_DIRECTIONS FOR THIS TASK_. Reproduce the entries beneath exactly, without their images.
==== SOURCE MATERIAL ====
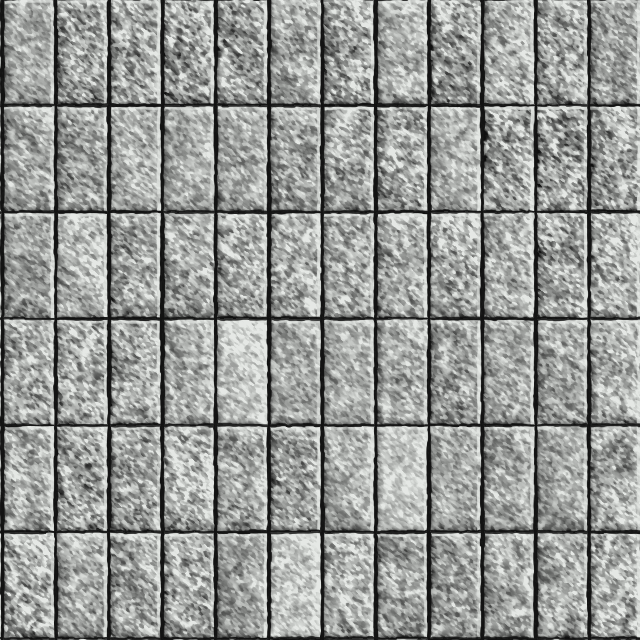
This texture is drawn by a WebGL 2 fragment shader. Its source:

```glsl
#version 300 es
precision highp float;
// Split-face stone tiles, 12 across and 6 down, with thin dark joints.
// Smoothed cellular noise stretched along a diagonal gives the chipped grain;
// each tile has its own tone, contrast and edge wear, lit from the upper right.
uniform vec2 u_resolution;
out vec4 fragColor;

vec2 hash2(vec2 p) {
    vec3 q = fract(p.xyx * vec3(0.1031, 0.1030, 0.0973));
    q += dot(q, q.yzx + 33.33);
    return fract((q.xx + q.yz) * q.zy);
}

// Cellular noise: random cell shades blended by distance, about -0.5 to 0.5
float facets(vec2 p) {
    vec2 cell = floor(p);
    float shade = 0.0, total = 0.0;
    for (int j = -1; j <= 1; j++) {
        for (int i = -1; i <= 1; i++) {
            vec2 id = cell + vec2(i, j);
            vec2 toSite = id + hash2(id) - p;
            float weight = exp(-6.0 * dot(toSite, toSite));
            shade += weight * hash2(id + 71.0).x;
            total += weight;
        }
    }
    return shade / total - 0.5;
}

void main() {
    vec2 uv = gl_FragCoord.xy / u_resolution;

    // Nearly straight grid; local position is measured in tile widths
    vec2 ragged = vec2(facets(uv * 110.0 + 9.0), facets(uv * 110.0 + 350.0));
    vec2 grid = uv * vec2(12.0, 6.0) - vec2(0.045, 0.013) + ragged * vec2(0.022, 0.014);
    vec2 tile = floor(grid);
    vec2 local = fract(grid) * vec2(1.0, 2.0);
    vec2 farSide = vec2(1.0, 2.0) - local;
    vec2 tone = hash2(tile + 17.0);
    vec2 wear = hash2(tile + 53.0);

    // Diagonal grain, falling from upper left to lower right
    vec2 grain = vec2(dot(uv, vec2(0.77, -0.64)), dot(uv, vec2(0.64, 0.77)));
    vec2 shift = 40.0 * hash2(tile + 5.0) + 300.0;
    float fine = facets(grain * vec2(165.0, 290.0) + shift);
    float chips = facets(grain * vec2(80.0, 145.0) + shift.yx);
    float broad = facets(grain * vec2(24.0, 36.0) + shift);
    float relief = 0.55 * fine + 0.42 * chips + 0.2 * broad;

    // Stone face, with a few pale tiles
    float pale = smoothstep(0.93, 0.96, tone.x);
    float contrast = mix(0.6, 0.98, tone.y) * (1.0 - 0.35 * pale);
    float shade = mix(0.61, 0.7, tone.x) + 0.1 * pale + contrast * relief;

    // Soft shadow by the left and bottom edges, glow by the right and top
    vec2 shadow = exp(-local * vec2(15.0, 14.0));
    vec2 glow = exp(-farSide * vec2(8.0, 8.0));
    shade += 0.16 * max(glow.x, glow.y) - 0.42 * max(shadow.x, shadow.y);

    // Crisp bright lips on the right and top edges, broken here and there
    vec2 lip = 1.0 - smoothstep(vec2(0.085, 0.07), vec2(0.11, 0.1), farSide);
    lip *= mix(vec2(0.55, 0.3), vec2(1.0, 0.95), wear);
    float lipWear = smoothstep(-0.45, -0.15, facets(uv * 50.0 + 80.0));
    shade = mix(shade, 0.88 + 0.1 * fine, max(lip.x, lip.y) * lipWear);

    // Thin dark joints of slightly uneven width, fainter in places
    vec2 nearest = min(local, farSide);
    vec2 halfWidth = vec2(0.034, 0.028) + 0.02 * facets(uv * 22.0 + 200.0);
    vec2 gap = 1.0 - smoothstep(halfWidth - 0.012, halfWidth + 0.014, nearest);
    float joint = max(gap.x, gap.y * mix(0.85, 1.0, wear.x));
    shade = mix(shade, 0.07 + 0.06 * max(fine, 0.0), joint);

    // Neutral grey with a faint green cast
    vec3 stoneTint = vec3(0.985, 1.0, 0.985);
    fragColor = vec4(clamp(shade, 0.06, 0.91) * stoneTint, 1.0);
}
```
====
_RESPONSE_.
This texture is drawn by a WebGL 2 fragment shader. Its source:

```glsl
#version 300 es
precision highp float;
// Split-face stone tiles, 12 across and 6 down, with thin dark joints.
// Smoothed cellular noise stretched along a diagonal gives the chipped grain;
// each tile has its own tone, contrast and edge wear, lit from the upper right.
uniform vec2 u_resolution;
out vec4 fragColor;

vec2 hash2(vec2 p) {
    vec3 q = fract(p.xyx * vec3(0.1031, 0.1030, 0.0973));
    q += dot(q, q.yzx + 33.33);
    return fract((q.xx + q.yz) * q.zy);
}

// Cellular noise: random cell shades blended by distance, about -0.5 to 0.5
float facets(vec2 p) {
    vec2 cell = floor(p);
    float shade = 0.0, total = 0.0;
    for (int j = -1; j <= 1; j++) {
        for (int i = -1; i <= 1; i++) {
            vec2 id = cell + vec2(i, j);
            vec2 toSite = id + hash2(id) - p;
            float weight = exp(-6.0 * dot(toSite, toSite));
            shade += weight * hash2(id + 71.0).x;
            total += weight;
        }
    }
    return shade / total - 0.5;
}

void main() {
    vec2 uv = gl_FragCoord.xy / u_resolution;

    // Nearly straight grid; local position is measured in tile widths
    vec2 ragged = vec2(facets(uv * 110.0 + 9.0), facets(uv * 110.0 + 350.0));
    vec2 grid = uv * vec2(12.0, 6.0) - vec2(0.045, 0.013) + ragged * vec2(0.022, 0.014);
    vec2 tile = floor(grid);
    vec2 local = fract(grid) * vec2(1.0, 2.0);
    vec2 farSide = vec2(1.0, 2.0) - local;
    vec2 tone = hash2(tile + 17.0);
    vec2 wear = hash2(tile + 53.0);

    // Diagonal grain, falling from upper left to lower right
    vec2 grain = vec2(dot(uv, vec2(0.77, -0.64)), dot(uv, vec2(0.64, 0.77)));
    vec2 shift = 40.0 * hash2(tile + 5.0) + 300.0;
    float fine = facets(grain * vec2(165.0, 290.0) + shift);
    float chips = facets(grain * vec2(80.0, 145.0) + shift.yx);
    float broad = facets(grain * vec2(24.0, 36.0) + shift);
    float relief = 0.55 * fine + 0.42 * chips + 0.2 * broad;

    // Stone face, with a few pale tiles
    float pale = smoothstep(0.93, 0.96, tone.x);
    float contrast = mix(0.6, 0.98, tone.y) * (1.0 - 0.35 * pale);
    float shade = mix(0.61, 0.7, tone.x) + 0.1 * pale + contrast * relief;

    // Soft shadow by the left and bottom edges, glow by the right and top
    vec2 shadow = exp(-local * vec2(15.0, 14.0));
    vec2 glow = exp(-farSide * vec2(8.0, 8.0));
    shade += 0.16 * max(glow.x, glow.y) - 0.42 * max(shadow.x, shadow.y);

    // Crisp bright lips on the right and top edges, broken here and there
    vec2 lip = 1.0 - smoothstep(vec2(0.085, 0.07), vec2(0.11, 0.1), farSide);
    lip *= mix(vec2(0.55, 0.3), vec2(1.0, 0.95), wear);
    float lipWear = smoothstep(-0.45, -0.15, facets(uv * 50.0 + 80.0));
    shade = mix(shade, 0.88 + 0.1 * fine, max(lip.x, lip.y) * lipWear);

    // Thin dark joints of slightly uneven width, fainter in places
    vec2 nearest = min(local, farSide);
    vec2 halfWidth = vec2(0.034, 0.028) + 0.02 * facets(uv * 22.0 + 200.0);
    vec2 gap = 1.0 - smoothstep(halfWidth - 0.012, halfWidth + 0.014, nearest);
    float joint = max(gap.x, gap.y * mix(0.85, 1.0, wear.x));
    shade = mix(shade, 0.07 + 0.06 * max(fine, 0.0), joint);

    // Neutral grey with a faint green cast
    vec3 stoneTint = vec3(0.985, 1.0, 0.985);
    fragColor = vec4(clamp(shade, 0.06, 0.91) * stoneTint, 1.0);
}
```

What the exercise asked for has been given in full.